Meeting the Schools
Next we started looking at some of the projects.
Food Myth Investigation in Apples and Carrots. Really as good for our eyes as we were told? by Sacred Heart N.S. Clondalkin Dublin 22.
They found that 48% of attendance went up, 38% of attendance stayed the same and 15% of childrens attendance went down when the kids in the school started eating an apple a day.
What is the Effect of Gaming on Your Body? Killasser NS, Swinford, Co Mayo.
This had all sorts of graphs that included: Do You Like Gaming? What are Your Favourite Games? Do You Play More on Weekdays or Weekends?
It turns out that gaming increases our pulse, our pain tolerance our breaths per minute and our reaction time lowers.
A Rappers Guide To The Solar System
The rappers name was Jon Chase (known as Oort Kuiper on social media channels) and he was a pretty good rapper. He’s also a science communicator with a great way to teach people. He showed us the scale of the Solar System if the Earth was a grape and the rest of the planets were fruit. He also explained what STEM is through, you guessed it, a rap.
Check out his YouTube channel here.
Meeting More Schools
What Effect do Sugary Drinks have on our bodies? by Catholic University JS, Leeson Street Lower, Dublin 2.
I was shocked to see that Pepsi had 56g of sugar! (Last time I ever drink that!) They asked kids in their school a poll of how much sugar you think a child needs everyday and some kids said 360g and the lowest was 40g but the actual answer is 25g.
Can we develop an algorithm to solve the Rubiks Cube? Mhuire NS Mullingar, Co Westmeath
They carried out a survey of 150 kids in school in October last year of who could solve the mystery of the Rubiks cube and no one at the time could solve it. Then this March, after they had created the algorithm (and with the help of a promise of two nights off homework), 24% of the kids could solve it. There was one girl in their class who could solve it in 1 minute and 6 seconds!

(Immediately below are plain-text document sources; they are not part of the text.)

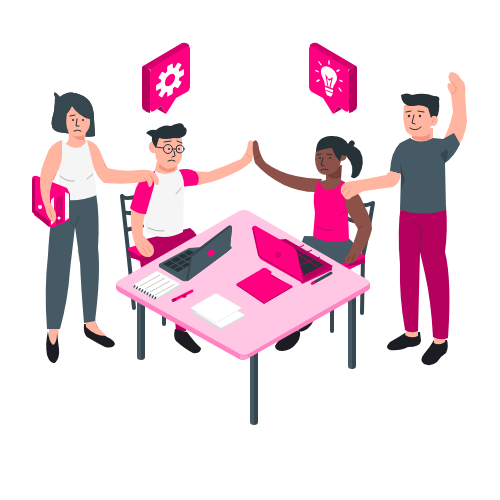
<!DOCTYPE html>
<html lang="en">
<head>
<meta charset="utf-8">
<title>Team high five</title>
<style>
:root{--pink:#ff0080;--deep:#b5005d;--mid:#d6006c;--pale:#ffc7e3;--rim:#ff85c2;--slate:#455a64;--slate-dark:#37474f;--ink:#263238;--black:#1b1d22;--skin:#ffb5a0;--skin-shade:#f29580;--brown:#8c5148;--brown-shade:#733f38;--white:#fff;--cloth:#f5f5f5;--grey:#dcdcdc}
html,body{margin:0;background:var(--white);overflow:hidden}
svg{display:block;width:500px;height:500px}
.pink{fill:var(--pink)}.deep{fill:var(--deep)}.mid{fill:var(--mid)}.pale{fill:var(--pale)}.rim{fill:var(--rim)}
.slate{fill:var(--slate)}.slate-dark{fill:var(--slate-dark)}.ink{fill:var(--ink)}.black{fill:var(--black)}
.skin{fill:var(--skin)}.skin-shade{fill:var(--skin-shade)}.brown{fill:var(--brown)}.brown-shade{fill:var(--brown-shade)}
.white{fill:var(--white)}.cloth{fill:var(--cloth)}.grey{fill:var(--grey)}
.line{fill:none;stroke:var(--ink);stroke-width:1;stroke-linecap:round;stroke-linejoin:round}
.fold{fill:none;stroke:var(--ink);stroke-opacity:.35;stroke-width:1;stroke-linecap:round}
.chair{fill:none;stroke:var(--slate-dark);stroke-width:4;stroke-linecap:round;stroke-linejoin:round}
.seam{fill:none;stroke:var(--skin-shade);stroke-width:1;stroke-linecap:round}
.seam-dark{fill:none;stroke:var(--brown-shade);stroke-width:1;stroke-linecap:round}
</style>
</head>
<body>
<svg viewBox="0 0 500 500" role="img" aria-label="Four colleagues around a table, two of them sharing a high five">
<defs>
  <g id="bubble">
    <path class="deep" d="M142 68Q142 65 145 66L150 70V113Q147 113 144 110Q142 109 142 106Z"/>
    <path class="mid" d="M143 66L182 43Q185 42 188 44Q190 45 189 47L151 70Z"/>
    <path class="pink" d="M150 73Q150 69 153 67L186 47Q190 45 190 49V86Q190 90 187 92L176 98L166 114L161 106L154 111Q150 113 150 109Z"/>
    <path class="deep" d="M157 109L161 106L166 114Z"/>
  </g>
  <g id="table-leg">
    <path class="slate" d="M0 0H4V76Q0 76 0 73Z"/>
    <path class="slate-dark" d="M4 0H8V73Q8 76 4 76Z"/>
  </g>
  <rect id="tooth" x="-3" y="-15" width="6" height="8" rx="1"/>
</defs>

<g id="bubbles">
  <use href="#bubble"/>
  <g id="gear" class="white" transform="translate(170 80) skewY(-30) scale(.93 1.02)">
    <use href="#tooth"/><use href="#tooth" transform="rotate(45)"/><use href="#tooth" transform="rotate(90)"/><use href="#tooth" transform="rotate(135)"/><use href="#tooth" transform="rotate(180)"/><use href="#tooth" transform="rotate(225)"/><use href="#tooth" transform="rotate(270)"/><use href="#tooth" transform="rotate(315)"/>
    <circle r="8" fill="none" stroke="#fff" stroke-width="5"/>
  </g>
  <use href="#bubble" transform="matrix(-1 0 0 1 499 0)"/>
  <g id="bulb" transform="translate(329 80) skewY(22)">
    <path class="white" d="M-4 7Q-4 4 -6 1C-11 -7 -6 -13 0 -13C6 -13 11 -7 6 1Q4 4 4 7Z"/>
    <path d="M-1 7L-3 -3L0 0L3 -3L1 7" fill="none" stroke="#ff0080"/>
    <path class="white" d="M-4 8.500H4V11H-4ZM-4 12H4L2 16H-2Z"/>
    <path d="M-10 4L-12 6M-11 -4H-13M-8 -12L-10 -14M0 -16V-19M8 -12L10 -14M11 -4H13M10 4L12 6" fill="none" stroke="#fff" stroke-width="1.500" stroke-linecap="round"/>
  </g>
</g>

<g id="chairs">
  <path class="chair" d="M122 196L128 250L134 308M122 196Q124 200 140 196M124 212Q132 215 142 210M126 230L142 226M164 262V324"/>
  <path class="chair" d="M373 203Q369 228 363 256L362 313M373 203Q362 208 350 203M369 222Q358 224 346 218M332 262V331M332 275V300"/>
  <path class="pink" d="M128 248L160 238L200 250V264L170 276L131 257Z"/>
  <path class="pink" d="M296 250L345 242L365 256V262L336 276L296 262Z"/>
  <path class="deep" d="M128 250L150 262L131 258ZM365 257L340 268L365 263Z"/>
</g>

<g id="standing-woman">
  <path class="black" d="M84 324Q83 333 87 337Q97 343 105 347Q113 349 115 344Q114 340 107 337Q99 332 96 324Z"/>
  <path class="skin" d="M85 318L95 317L97 327Q104 333 106 336Q95 336 86 327ZM49 322L59 322L58 342Q54 349 49 342Z"/>
  <path class="black" d="M48 331Q45 344 47 355Q50 364 55 363Q60 358 59 349L57 333Q57 343 53 345Q49 342 48 331Z"/>
  <path class="slate" d="M57 194L96 193Q100 216 98 248Q101 274 95 321L84 323Q81 288 80 262L75 227L70 270Q68 300 60 329L47 329Q44 290 48 255Q50 215 57 194Z"/>
  <path class="fold" d="M75 227L79 216M75 227L69 221M80 262L78 250"/>
  <path class="black" d="M55 97Q53 91 56 93L60 97Q69 89 81 95Q94 100 94 119L95 136Q86 138 80 135L58 132Q50 130 52 119Q55 111 55 97Z"/>
  <path class="slate-dark" d="M55 97Q53 91 56 93L60 97Q69 89 81 95Q94 100 94 119L95 136Q86 138 80 135L58 132Q50 130 52 119Q55 111 55 97Z"/>
  <path class="skin" d="M68 126L86 130L85 140Q94 143 97 151L82 162L60 146Q68 144 69 138Z"/>
  <path class="skin-shade" d="M71 133Q78 138 84 135L84 140Q75 141 71 133Z"/>
  <path class="skin" d="M67 113Q65 124 68 131Q72 138 80 136Q89 133 90 124L90 111Q79 116 72 106Q70 111 67 113Z"/>
  <path class="slate-dark" d="M71 104Q70 112 66 114L65 125Q59 120 60 106Q68 96 82 100Q92 106 92 120Q77 116 71 104Z"/>
  <path class="line" d="M70 116L75 115M82 115L86 117M77 119L76 126L79 126M74 131Q78 129 81 131"/>
  <circle class="ink" cx="73" cy="120" r="1"/><circle class="ink" cx="83" cy="120" r="1"/>
  <path class="cloth" d="M63 139Q66 147 76 148Q84 147 87 140L92 142Q97 158 94 172L97 195Q78 203 58 199Q60 180 58 164Q58 148 63 139Z"/>
  <path class="fold" d="M60 176Q67 182 74 181M93 174L87 179"/>
  <g id="binders">
    <path class="pink" d="M32 178Q33 175 37 176L67 188L70 194V220L51 228L34 215Z"/>
    <path class="deep" d="M32 180L35 178V210L50 222L49 227L32 212Z"/>
    <path class="white" d="M51 200L54 197V222L51 225ZM65 192L69 194V218L65 221Z"/>
    <path d="M56 198L63 195V222L56 225Z" class="mid"/>
    <circle class="white" cx="40" cy="207" r="2"/><circle class="white" cx="59" cy="218" r="1.500"/>
  </g>
  <path class="skin" d="M62 140Q50 143 46 157Q40 170 40 182Q40 196 45 207Q47 219 54 223Q58 218 55 211L50 202Q49 190 53 180Q61 167 62 157Z"/>
  <path class="seam" d="M49 209L52 217M53 180L56 174"/>
</g>

<g id="standing-man">
  <path class="black" d="M405 333Q399 337 390 342Q384 348 390 350Q400 351 408 347Q420 347 421 341L420 332ZM434 340Q430 347 424 354Q419 360 424 364Q431 367 437 362Q441 356 446 353Q449 347 447 340Z"/>
  <path class="skin" d="M407 327H418L418 336Q411 339 405 335ZM434 334H446L445 342Q439 346 434 343Z"/>
  <path class="deep" d="M401 204L446 206Q448 230 445 252Q452 280 448 338Q441 341 433 337Q431 300 425 274L420 252L418 331Q411 334 405 330Q399 296 400 265Q397 230 401 204Z"/>
  <path class="fold" d="M420 252L421 226M420 226L410 220M444 253L437 248"/>
  <path class="skin" d="M440 146Q449 131 453 112L451 94Q446 87 448 83L451 84Q446 75 451 72Q457 72 461 79Q467 84 465 94L467 122Q465 139 454 152Z"/>
  <path class="seam" d="M452 94Q457 93 456 87M452 82L455 86"/>
  <path class="skin" d="M411 128L433 128L433 139Q426 147 414 142Z"/>
  <path class="slate" d="M410 138Q420 145 433 138L443 139L454 133L460 144Q454 157 445 163L446 210Q424 217 400 210L401 174L390 171Q391 152 400 143Z"/>
  <path class="slate-dark" d="M445 163L440 154L447 149Q449 156 445 163ZM401 174L400 163L405 180L401 190Z"/>
  <path class="skin-shade" d="M412 134Q421 140 431 133L429 140Q419 142 412 138Z"/>
  <path class="skin" d="M404 105Q402 121 406 131Q411 138 419 136Q428 134 431 126Q438 127 438 119Q436 113 431 116L431 105Z"/>
  <path class="ink" d="M401 95Q407 92 412 95Q424 92 434 96Q441 96 439 101Q440 111 437 117Q433 114 431 118L428 108Q422 104 414 106Q402 107 401 95Z"/>
  <path class="line" d="M406 112L411 111M418 111L424 112M414 115L412 123L415 124M410 128Q416 132 421 127"/>
  <circle class="ink" cx="409" cy="116" r="1.200"/><circle class="ink" cx="420" cy="116" r="1.200"/>
  <path class="seam" d="M434 119L432 123"/>
</g>

<g id="seated-man">
  <path class="deep" d="M172 285L190 290L186 331H176ZM146 239L190 228Q199 234 199 245L171 259L142 270Q137 260 146 239Z"/>
  <path class="black" d="M175 329Q173 337 176 341Q185 349 193 353Q201 354 201 348Q195 343 187 332Z"/>
  <path class="skin" d="M190 171L208 172Q226 166 241 159Q247 153 248 143Q250 138 253 142Q254 152 252 161Q244 169 232 174Q211 184 191 186Z"/>
  <path class="seam" d="M247 154L251 158"/>
  <path class="pink" d="M178 170Q189 167 196 172Q201 178 197 185L181 187Z"/>
  <path class="skin" d="M157 161L177 162L178 173L165 180L154 174Z"/>
  <path class="cloth" d="M155 171Q166 178 178 169Q184 175 184 186L183 232Q164 242 145 232Q143 207 143 184Q146 174 155 171Z"/>
  <path class="pink" d="M155 171Q140 176 136 188L130 208Q136 216 146 214L154 186Z"/>
  <path class="skin" d="M131 209Q138 214 145 214Q142 226 143 235L153 246Q156 254 150 257Q142 258 138 250Q130 238 131 209Z"/>
  <path class="seam" d="M143 248L147 254M147 246L151 252"/>
  <path class="skin-shade" d="M159 164Q167 170 176 165L175 171Q166 174 159 168Z"/>
  <path class="skin" d="M153 141Q148 142 149 149Q151 154 155 153Q156 165 168 169Q179 168 182 157L182 138H156Z"/>
  <path class="ink" d="M146 133Q150 129 156 130Q163 124 171 126Q183 120 184 127Q188 128 186 134Q183 139 174 138Q165 140 159 138L156 148Q151 142 152 137Z"/>
  <g class="line"><circle cx="168" cy="149" r="4.500"/><circle cx="180" cy="149" r="4"/><path d="M156 147L163 148M173 149H176M164 142L171 141M177 141L182 143M174 151L175 156L172 157M168 161Q172 159 175 161"/></g>
  <circle class="ink" cx="169" cy="149" r="1"/><circle class="ink" cx="179" cy="149" r="1"/>
  <path class="fold" d="M148 228Q157 232 164 231M181 188L176 194"/>
</g>

<g id="seated-woman">
  <path class="slate" d="M304 236L346 237Q358 242 354 257L330 270L296 258ZM286 292L304 296L298 333H287ZM302 292L315 295L312 322H303Z"/>
  <path class="black" d="M287 332Q279 339 275 346Q275 351 283 351Q291 350 295 345Q301 339 300 331ZM302 320Q297 328 299 332Q309 331 314 320Z"/>
  <path class="ink" d="M345 146Q353 143 360 151Q366 162 359 175Q355 180 351 177Q355 166 347 157Z"/>
  <path class="brown" d="M322 179Q309 179 296 176Q278 172 266 163Q260 157 258 143Q256 138 253 142Q252 154 255 163Q266 176 284 185Q302 193 319 192Z"/>
  <path class="seam-dark" d="M256 158L260 155"/>
  <path class="brown" d="M326 168L342 165L341 180Q349 183 351 193L333 198L315 190Q316 181 326 180Z"/>
  <path class="pink" d="M319 180Q321 190 330 190Q339 188 342 181L347 184Q353 199 348 212L349 240Q331 245 313 237L315 213Q311 193 319 180Z"/>
  <path class="brown" d="M347 184Q358 189 364 205Q372 220 372 229Q369 243 359 256Q355 265 346 263Q343 258 349 253Q355 240 358 229L347 211Q342 195 347 184Z"/>
  <path class="seam-dark" d="M358 229L362 226M350 257L347 261M355 254L352 261"/>
  <path class="brown-shade" d="M327 172Q335 172 341 165V177Q332 181 327 175Z"/>
  <path class="brown" d="M317 147Q313 160 317 169Q321 177 330 174Q339 172 341 161Q348 160 347 153L340 143Z"/>
  <path class="ink" d="M316 152Q316 137 330 136Q343 135 348 144Q352 137 355 143Q354 147 350 148Q349 156 344 156Q342 152 340 161Q335 157 332 148Q325 148 316 152Z"/>
  <path class="line" d="M317 155L321 154M327 154L332 155M323 158L321 165L324 166M321 170Q325 168 328 170"/>
  <circle class="ink" cx="320" cy="158" r="1"/><circle class="ink" cx="330" cy="158" r="1"/>
  <path class="fold" d="M318 227Q326 232 332 230M346 211L339 216"/>
</g>

<g id="shoulder-arms">
  <path class="skin" d="M87 140Q96 142 100 151L107 168Q122 172 139 170Q150 169 155 173Q161 180 158 185Q154 185 153 180Q152 188 149 187L147 181Q130 185 104 183Q96 176 93 165Z"/>
  <path class="seam" d="M153 180L150 175M147 181L144 178M107 168L104 164"/>
  <path class="skin" d="M390 171L401 174Q400 183 393 187L364 191L352 197Q347 202 344 197L341 193Q339 185 347 182Q368 179 386 175Z"/>
  <path class="seam" d="M346 196L350 190M342 192L347 187"/>
</g>

<g id="table">
  <use href="#table-leg" transform="translate(137 284)"/>
  <use href="#table-leg" transform="translate(348 293)"/>
  <use href="#table-leg" transform="translate(250 349)"/>
  <path class="rim" d="M116 283L243 354L370 282V288Q369 290 367 291L247 359Q243 361 239 359L119 292Q116 290 116 288Z"/>
  <path class="pale" d="M118 281L239 211Q244 209 249 211L368 280Q371 283 368 285L248 354Q244 356 240 354L118 286Q114 284 118 281Z"/>
  <path fill="#ff9fcf" d="M240 355Q244 357 248 355V358Q244 361 240 359Z"/>
</g>

<g id="dark-laptop">
  <path class="slate" d="M159 264L189 248L230 245L232 248L187 281Q184 282 181 280L159 267Z"/>
  <path class="ink" d="M163 264L189 250L203 257L178 272Z"/>
  <path d="M169 267L195 253M174 269L200 255M170 260L184 268M177 256L191 264M183 253L197 260" fill="none" stroke="#455a64"/>
  <path class="slate-dark" d="M186 279L191 256Q192 253 195 251L228 226Q232 224 232 228L230 247Q230 250 227 252L188 281Z"/>
  <path class="slate" d="M188 281L192 257L230 227Q232 225 232 229L230 247Q230 250 227 252Z"/>
  <ellipse class="pink" cx="211" cy="253" rx="4" ry="3" transform="rotate(-38 211 253)"/>
</g>

<g id="pink-laptop">
  <path class="mid" d="M300 281L332 266V270L302 284Z"/>
  <path class="deep" d="M274 240L286 239L333 266L303 282L298 278Z"/>
  <path class="ink" d="M285 243L324 265L304 275L296 257Z"/>
  <path d="M290 249L318 267M288 253L304 245M294 258L312 250M300 265L320 257" fill="none" stroke="#b5005d" stroke-width="1"/>
  <path class="pink" d="M252 228Q253 225 256 226L293 247Q296 249 297 252L303 280Q302 283 299 281L262 260Q259 258 258 255Z"/>
  <path d="M253 228L259 256L301 281" fill="none" stroke="#b5005d"/>
  <circle class="mid" cx="278" cy="255" r="3"/>
</g>

<g id="desk-items">
  <path class="deep" d="M236 285L264 269L269 273L293 287L264 304Z"/>
  <path class="pink" d="M236 284L260 270Q263 267 266 268L272 272L270 275L293 286L264 303Z"/>
  <path class="grey" d="M133 285L157 270L180 283V287L157 300L133 288Z"/>
  <path class="white" d="M133 285L157 271L180 284L157 298Z"/>
  <path d="M140 286L160 275M145 289L165 278M150 292L170 281M155 295L175 284" fill="none" stroke="#c9c9c9"/>
  <path d="M134 286L157 299" fill="none" stroke="#263238" stroke-width="3" stroke-dasharray="1 2"/>
  <path class="grey" d="M192 311L221 297L245 314V317L220 330L192 314Z"/>
  <path class="white" d="M195 312L220 301L245 315L221 328Z"/>
  <path d="M190 308L216 293L242 308L216 323Z" class="white" stroke="#dcdcdc" stroke-width=".5"/>
  <path d="M174 300L192 291" fill="none" stroke="#ff0080" stroke-width="3" stroke-linecap="round"/>
  <path d="M172 301L176 299M183 297L186 295" fill="none" stroke="#b5005d" stroke-width="3"/>
  <path d="M313 283L331 273" fill="none" stroke="#37474f" stroke-width="3" stroke-linecap="round"/>
  <path d="M311 284L315 282" fill="none" stroke="#ff0080" stroke-width="2"/>
</g>
</svg>
</body>
</html>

Can we develop an algorithm to solve the Rubik’s Cube? Bernie Brennan, @TheRDS President with @ADoyleTD went to find out at stand 117 Mhuie NS Mullingar, Westmeath. #esbscienceblast #STEM #believeinscience #EngWeek19 @science_blast pic.twitter.com/SO6OcPvfXB
— ESB Science Blast (@science_blast) March 6, 2019
It’s not Rocket Science or is it? St Brigids BNS Foxrock Dublin 18.
Was about how hard it was to build a rocket. It was great fun, they were shooting handmade rockets all over the place! I saw they had built different types of rockets made out materials like foam, paper and balloon and launched to see how successful each version would be. They said the most successful was the foam and least was the balloon.
How does the Colour of Food affect our Perception of it? St Altans NS, Cherry Orchard Avenue, Dublin 10
This experiment was done by food colouring different pots of popcorn and asking people if the popcorn tasted different. Then the public could tick a yes or no sheet of paper.
Blog / Vlog to come!
We then visited another stand called Go Fly Your Kite in the sponsor area and they explained that this was a STEAM activity where kids could design and use their own kites using their kits. The kite is really easy to build and comes with all the colours, strings and ribbons so a complete set and I flew this one inside the RDS and it was amazing how quickly it went up and stayed up! I was able to bring one home and will be designing and using this myself and will put up a YouTube video about it in the coming weeks.
Action on the Side
We did pop in and check out one of the shows being put on by Mark the Science Guy about the Physics of Breakdancing. We caught the bit about Friction and Momentum and watched Mark in a video on the snow and falling down a Black Slope at speed. He was demonstrating how he lost friction and gained momentum! The breakdancing was amazing as were the support dancers. They where selected from a Ballet Class and they brought a lot of fun to the demonstration.
Last but not least we went back to Exploriums stand and we had a go on the bed of nails and on the VR Rollercoaster which was amazing!
I found the whole day a great learning and experimenting experience and you get to be arty and practice public speaking as well. I found the talks and workshops really interesting and I will do my best to talk my school into going next year as it will be the last chance I can enter it.